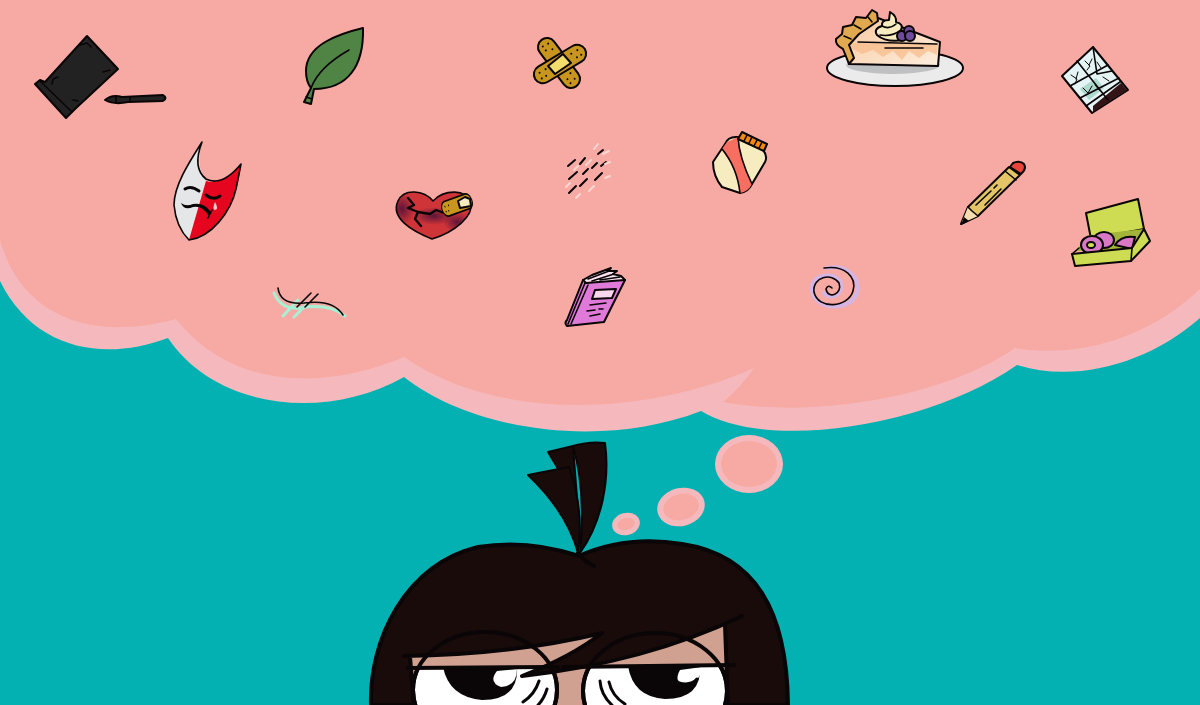
<!DOCTYPE html>
<html lang="en">
<head>
<meta charset="utf-8">
<title>Thought cloud</title>
<style>
:root{--teal:#04b1b2;--pink:#f7aaa4;--rim:#f5b9bd;--ink:#0a0506;--hair:#190b0a;--skin:#d0a190;--gold:#c8961e;--cream:#f6ecc0;--slate:#222223;--leaf:#4f8444;--red:#e6051f;--heart:#cf3438;--book:#e07ad8;--lime:#cddc52}
html,body{margin:0;height:100%;overflow:hidden;background:var(--teal)}
svg{display:block;width:1200px;height:705px}
.rim{fill:var(--rim)}.pink{fill:var(--pink)}.hair{fill:var(--hair)}.skin{fill:var(--skin)}.gold{fill:var(--gold)}.cream{fill:var(--cream)}.slate{fill:var(--slate)}.lime{fill:var(--lime)}.white{fill:#fff}.ink{fill:var(--ink)}.book{fill:var(--book)}
.o{stroke:var(--ink);stroke-width:2;stroke-linejoin:round;stroke-linecap:round}
.l{fill:none;stroke:var(--ink);stroke-width:1.6;stroke-linecap:round;stroke-linejoin:round}
.bold{stroke-width:4}
</style>
</head>
<body>
<svg viewBox="0 0 1200 705" role="img" aria-label="A character with glasses looks up at a thought cloud full of small objects">
<defs>
<linearGradient id="pie-filling" x1="0" y1="0" x2="1" y2="1"><stop offset="0" stop-color="#f9c9a0"/><stop offset="1" stop-color="#fdeede"/></linearGradient>
<radialGradient id="bruise"><stop offset="0" stop-color="#4a1038" stop-opacity=".85"/><stop offset="1" stop-color="#4a1038" stop-opacity="0"/></radialGradient>
<clipPath id="heart-clip"><path d="M433 201C424 190 404 188 398 201C390 218 412 231 432 239C455 232 474 216 471 202C467 189 444 189 433 201Z"/></clipPath>
<clipPath id="left-lens"><path d="M408 668L560 667V705H408Z"/></clipPath>
<clipPath id="right-lens"><path d="M570 667L735 665V705H570Z"/></clipPath>
<g id="bandage">
<rect class="gold o" x="-29" y="-9" width="58" height="18" rx="9"/>
<g class="ink"><circle cx="-22" cy="-3" r="1"/><circle cx="-18" cy="3" r="1"/><circle cx="-15" cy="-3" r="1"/><circle cx="-23" cy="3" r="1"/><circle cx="22" cy="-3" r="1"/><circle cx="18" cy="3" r="1"/><circle cx="15" cy="-3" r="1"/><circle cx="23" cy="3" r="1"/></g>
</g>
</defs>

<rect width="1200" height="705" fill="var(--teal)"/>

<g id="cloud">
<path class="rim" d="M0 0H1200V318C1150 362 1078 384 1017 365C930 426 768 452 701 411C600 450 471 430 404 377C322 423 214 407 168 338C104 362 34 350 0 281Z"/>
<path class="pink" d="M0 0H1200V289C1150 337 1080 359 1015 348C940 400 806 418 723 402Q740 388 754 368C640 419 492 419 404 357C318 393 229 386 176 319C92 342 21 317 0 240Z"/>
</g>

<g id="thought-bubbles">
<ellipse class="rim" cx="749" cy="464" rx="34" ry="29"/><ellipse class="pink" cx="749" cy="464" rx="28" ry="23"/>
<ellipse class="rim" cx="681" cy="507" rx="24" ry="19" transform="rotate(-14 681 507)"/><ellipse class="pink" cx="681" cy="507" rx="18" ry="13" transform="rotate(-14 681 507)"/>
<ellipse class="rim" cx="626" cy="524" rx="14" ry="11" transform="rotate(-14 626 524)"/><ellipse class="pink" cx="626" cy="524" rx="9" ry="6" transform="rotate(-14 626 524)"/>
</g>

<g id="drawing-tablet">
<path class="slate o" d="M87 36L118 69L75 109L66 118L35 84L40 80L45 82Z"/>
<path class="l" d="M40 81L72 112M80 45L87 43L91 47M103 72L110 70M52 84L53 79L58 77M73 100L78 101"/>
<path class="slate o" d="M105 100Q112 94 122 97L163 95Q168 98 163 101L128 102Q114 105 105 100Z"/><path class="l" d="M116 97V103M130 97V102"/>
</g>

<g id="leaf">
<path class="o" fill="var(--leaf)" d="M363 28C338 34 306 45 306 71Q306 82 311 88L304 102L311 104L314 89C348 89 364 66 363 28Z"/>
<path class="l" d="M311 88Q319 67 349 50M306 97L312 99"/>
</g>

<g id="crossed-bandages">
<use href="#bandage" transform="translate(559 63) rotate(53)"/>
<use href="#bandage" transform="translate(560 64) rotate(-31)"/>
<path class="o" fill="#f2dc6c" d="M548 66L563 54L571 63L555 74Z"/>
</g>

<g id="pie-slice">
<ellipse class="o" fill="#ebebec" cx="895" cy="68" rx="68" ry="18"/>
<ellipse cx="893" cy="65" rx="47" ry="9" fill="#bfc0c2"/>
<path class="o" fill="url(#pie-filling)" d="M847 41L878 18L940 42L938 66L849 64Z"/>
<path d="M850 43L938 44L937 55L928 51L919 58L909 51L902 60L893 51L883 57L873 50L862 54L851 48Z" fill="#f8b985" opacity=".65"/>
<path class="o" fill="#e0a94f" d="M836 39L842 34L843 27L852 25L856 17L866 18L872 10L877 13L878 21L859 34L849 45L854 58L849 64L843 49Q835 45 836 39Z"/>
<path class="l" d="M858 42L937 44M844 36L851 39M854 25L861 29M868 17L872 22M885 48L923 48"/>
<path class="cream o" d="M877 35Q873 29 882 26Q881 20 889 20L890 12Q897 16 896 22Q904 24 901 30Q910 34 904 40Q886 43 877 35Z"/>
<path class="l" d="M882 26Q889 30 896 24M880 35Q892 37 901 30"/>
<g class="o" fill="#6e4a9c"><circle cx="902" cy="36" r="5"/><circle cx="909" cy="31" r="5"/><circle cx="910" cy="36" r="5"/></g>
</g>

<g id="comic-page">
<path class="o" fill="#e4f3f4" stroke-width="3" d="M1093 47L1128 90L1092 113L1062 76Z"/>
<path fill="#321416" d="M1093 106L1121 83L1127 90L1093 112Z"/>
<path fill="#aed9cd" d="M1080 89L1096 78L1104 88L1089 100Z"/>
<path class="l" stroke-width="2" d="M1077 61L1108 100M1070 86L1108 65M1080 98L1119 78M1093 47L1097 74L1112 71M1086 106L1120 82"/>
<path class="l" style="stroke-width:1" d="M1085 61L1090 66L1087 70M1092 59L1089 65M1071 75L1077 79L1075 84M1078 72L1076 79M1097 62L1101 68M1083 88L1088 93L1092 86M1095 85L1100 91M1103 77L1109 81"/>
</g>

<g id="theatre-mask">
<path fill="#e5e6e8" d="M202 142C188 164 174 186 174 205Q176 227 189 240L206 181Q195 166 202 142Z"/>
<path fill="var(--red)" d="M206 181Q222 186 241 164C239 188 230 209 219 222Q207 236 189 240Z"/>
<path class="l" stroke-width="2" d="M202 142C188 164 174 186 174 205Q176 227 189 240C212 237 231 211 236 189L241 164Q222 187 206 179Q192 168 202 142Z"/>
<path class="l" style="stroke-width:3" d="M185 189Q191 185 199 191M206 195Q213 201 220 196"/>
<path class="ink" d="M181 203Q184 211 193 207Q202 205 209 216L211 212Q204 202 193 204Q186 207 181 203Z"/>
<path class="l" d="M208 218L212 210"/><path fill="#fbc9d3" d="M215 202Q212 209 215 210Q219 209 215 202Z"/>
</g>

<g id="mended-heart">
<path fill="var(--heart)" d="M433 201C424 190 404 188 398 201C390 218 412 231 432 239C455 232 474 216 471 202C467 189 444 189 433 201Z"/>
<g clip-path="url(#heart-clip)" fill="url(#bruise)"><ellipse cx="402" cy="209" rx="13" ry="16"/><ellipse cx="434" cy="216" rx="21" ry="9"/><ellipse cx="457" cy="222" rx="14" ry="10"/></g>
<path class="l" stroke-width="2" d="M433 201C424 190 404 188 398 201C390 218 412 231 432 239C455 232 474 216 471 202C467 189 444 189 433 201Z"/>
<path class="l" style="stroke-width:2.4" d="M408 198L414 205L408 208L418 212L415 219L421 226M418 212L430 214L436 210L444 213"/>
<use href="#bandage" transform="translate(457 205) rotate(-20) scale(.54 .85)"/>
<path class="cream o" d="M458 201L465 197L470 199L471 206L460 208Z"/>
</g>

<g id="rain-strokes" fill="none" stroke-width="2" stroke-linecap="round">
<path stroke="var(--ink)" d="M568 166L575 160M580 164L585 158M598 154L603 150M569 179L577 172M583 174L588 169M592 168L597 163M569 193L576 186M580 186L587 179M595 180L602 173M601 166L606 162"/>
<path stroke="#fbd5d0" d="M594 149L598 144M603 154L609 151M586 165L591 160M574 170L578 166M576 198L580 194M589 191L594 186M605 178L610 176M566 187L570 183M605 164L610 162"/>
</g>

<g id="candy-jar">
<path class="cream o" d="M738 137Q728 136 725 144L713 162Q713 176 722 187L740 193Q748 192 752 184L765 162Q768 156 763 150Z"/>
<path fill="#f76f61" d="M727 142L738 137Q739 156 752 184Q748 192 740 193Q737 170 724 153L722 149Z"/>
<path class="l" d="M738 137Q739 157 752 184M722 149Q737 167 740 193"/>
<path class="o" fill="#f38a0d" d="M742 132L767 144L764 151L738 139Z"/><path class="l" d="M747 135L744 141M752 137L749 143M757 140L754 146M762 142L759 148"/>
</g>

<g id="pencil">
<path class="o" fill="#e3c466" d="M1009 167L1020 175L978 216L961 224L968 207Z"/>
<path fill="#f5ddb1" d="M968 207L978 216L965 222L962 222Z"/><path class="ink" d="M961 225L964 217L969 221Z"/>
<path class="o" fill="#e8443a" d="M1013 163Q1020 160 1024 164Q1027 169 1021 174L1010 167Z"/>
<path class="l" d="M968 207L972 211L978 216M1005 171L1016 180M976 205L991 191M994 188L997 185M985 205L1001 189"/>
</g>

<g id="donut-box">
<path class="lime o" d="M1086 213L1138 199L1144 229L1091 239Z"/>
<path fill="#a3b538" d="M1075 251L1090 235L1144 229L1149 237L1132 251Z"/>
<g class="o" fill="#d978c4"><ellipse cx="1104" cy="240" rx="10" ry="8"/><ellipse cx="1092" cy="245" rx="11" ry="9"/><path d="M1115 245Q1121 235 1135 237L1132 249Z"/></g>
<ellipse class="lime o" cx="1091" cy="245" rx="4" ry="3"/>
<path class="lime o" d="M1072 254L1132 248L1144 229L1150 241L1131 261L1075 266Z"/><path class="l" d="M1132 248L1131 261M1079 248L1072 254"/>
</g>

<g id="thread-wave" fill="none" stroke-linecap="round">
<path stroke="#a8f0d4" stroke-width="3" d="M274 293Q281 310 300 308Q329 303 345 316M283 316L298 300M294 317L308 303"/>
<path class="l" d="M278 288Q280 305 304 303Q333 299 343 315M297 307L311 293M305 307L318 294"/>
</g>

<g id="book">
<path class="book o" d="M583 280L625 280L604 322L567 326Q564 323 567 320Z"/>
<path class="o" fill="#fbe3ef" d="M583 280L592 275L611 268L608 271L617 271L613 274L621 276L625 280L586 283Z"/>
<path class="l" d="M588 279L609 271M592 281L614 274M600 280L620 277M585 283L568 324M571 324L588 285"/>
<path class="o" fill="#f9d7ee" d="M595 290L616 289L612 298L592 299Z"/>
<path class="l" d="M590 305L606 303M587 311L595 310M599 309L603 309M590 316L600 314"/>
</g>

<g id="spiral" fill="none" stroke-linecap="round">
<path stroke="#d3b5e6" stroke-width="4" d="M827 268C848 264 861 279 857 293C851 311 817 311 812 292C809 276 831 270 840 281C846 292 832 302 824 293"/>
<path class="l" d="M824 268C845 265 857 277 853 291C848 308 818 310 814 292C812 277 832 272 839 283C843 294 828 300 826 289Q828 284 832 288"/>
</g>

<g id="character">
<g id="hair-sprout" class="hair o" stroke-width="3">
<path d="M548 452L573 446L581 550Q579 500 548 452Z"/>
<path d="M573 446Q590 441 605 443C610 480 602 522 580 553Q586 490 573 446Z"/>
<path d="M528 475L569 467C579 495 582 525 578 553Q567 512 528 475Z"/>
</g>
<path class="hair o bold" d="M371 705C369 640 405 565 478 547Q528 539 579 556Q626 535 682 544C755 555 787 610 788 705Z"/>
<path class="l" style="stroke-width:4" d="M578 553Q585 562 594 566"/>
<path class="skin" d="M411 656Q510 655 602 633Q581 656 548 672Q646 655 725 625L727 705H414Z"/>
<g id="left-eye" clip-path="url(#left-lens)">
<ellipse class="white o bold" cx="485" cy="690" rx="72" ry="58"/>
<path class="ink" d="M443 667H517Q519 700 482 700Q449 697 443 667Z"/><path class="white" d="M497 671L517 669Q517 686 501 687Q488 682 497 671Z"/>
</g>
<g id="right-eye" clip-path="url(#right-lens)">
<ellipse class="white o bold" cx="655" cy="691" rx="72" ry="58"/>
<path class="ink" d="M628 666H700Q702 699 665 699Q633 697 628 666Z"/><path class="white" d="M680 670L702 667Q700 682 689 684Q672 684 680 670Z"/>
</g>
<path class="hair" d="M410 654Q510 654 603 632Q574 656 522 676Q546 674 568 668Q660 652 744 615L722 610H430Z"/>
<g id="glasses" class="l" style="stroke-width:4">
<ellipse cx="485" cy="690" rx="72" ry="58"/><ellipse cx="655" cy="691" rx="72" ry="58"/>
<path d="M408 668L558 667M563 667L734 665"/>
<path d="M404 656Q510 655 602 633Q571 657 522 676Q646 662 742 616M725 625L728 705M410 657L414 705"/>
<path d="M539 681Q535 694 523 702M547 689Q544 699 538 705M600 681Q601 695 612 705M609 682Q612 696 625 704M697 679Q691 686 679 683" style="stroke-width:3"/>
</g>
</g>
</svg>
</body>
</html>
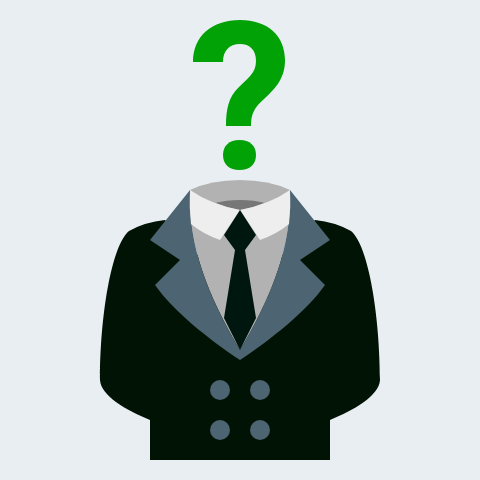
<!DOCTYPE html>
<html lang="en">
<head>
<meta charset="utf-8">
<title>Unknown person in a suit</title>
<style>
:root {
  --background: #e8eef2;
  --mark: #00a205;
  --jacket: #001304;
  --lapel: #4d6472;
  --shirt: #b2b2b2;
  --collar: #eeeeee;
  --neck-shade: #777777;
  --tie: #001710;
}
html, body { margin: 0; overflow: hidden; background: var(--background); }
svg { display: block; width: 480px; height: 480px; }
.background { fill: var(--background); }
.mark { fill: var(--mark); }
.jacket { fill: var(--jacket); }
.lapel, .buttons { fill: var(--lapel); }
.shirt { fill: var(--shirt); }
.collar { fill: var(--collar); }
.neck-shade { fill: var(--neck-shade); }
.tie { fill: var(--tie); }
</style>
</head>
<body>
<svg viewBox="0 0 480 480" role="img" aria-label="Empty suit with a green question mark in place of the head">
  <defs>
    <path id="lapel-half" d="M190 190L150 240L180 260L155 285C174 312 210 340 240 360V350C208 296 188 246 190 190Z"/>
    <path id="collar-half" d="M190 190Q210 204 240 210L220 240Q203 234 191 224Q189 207 190 190Z"/>
    <circle id="button" r="10"/>
  </defs>
  <rect class="background" width="480" height="480"/>
  <g class="mark">
    <path d="M193 62C193 36 212 20 240 20C268 20 285 36 285 60C285 78 276 88 264 99C254 108 251 114 251 126H226C226 108 229 97 238 88C248 78 256 73 256 61C256 50 250 44 240 44C229 44 223 51 223 62Z"/>
    <path d="M239.500 140C250 140 256 146 256 155C256 164 250 170 239.500 170C229 170 223 164 223 155C223 146 229 140 239.500 140Z"/>
  </g>
  <path class="jacket" d="M165 220Q145 222 129 231C111 246 100 318 100 380C101 396 126 410 150 420V460H330V420C354 410 379 396 380 380C380 318 369 246 351 231Q335 222 315 220L240 300Z"/>
  <path class="shirt" d="M190 190Q211 180 240 180T290 190C292 246 272 296 240 350C208 296 188 246 190 190Z"/>
  <path class="neck-shade" d="M215 203Q226 200 240 200T265 203Q253 208 240 210Q227 208 215 203Z"/>
  <g class="lapel">
    <use href="#lapel-half"/>
    <use href="#lapel-half" transform="matrix(-1 0 0 1 480 0)"/>
  </g>
  <g class="collar">
    <use href="#collar-half"/>
    <use href="#collar-half" transform="matrix(-1 0 0 1 480 0)"/>
  </g>
  <path class="tie" d="M240 210L256 235L245 250L256 318L240 350L224 318L235 250L224 235Z"/>
  <g class="buttons">
    <use href="#button" x="220" y="390"/>
    <use href="#button" x="260" y="390"/>
    <use href="#button" x="220" y="430"/>
    <use href="#button" x="260" y="430"/>
  </g>
</svg>
</body>
</html>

### PROBLEM DETAILS
Working down the entries above, count each line in which "lapel" occurs, and state only the resulting number.

### RESULT OF THE TASK
6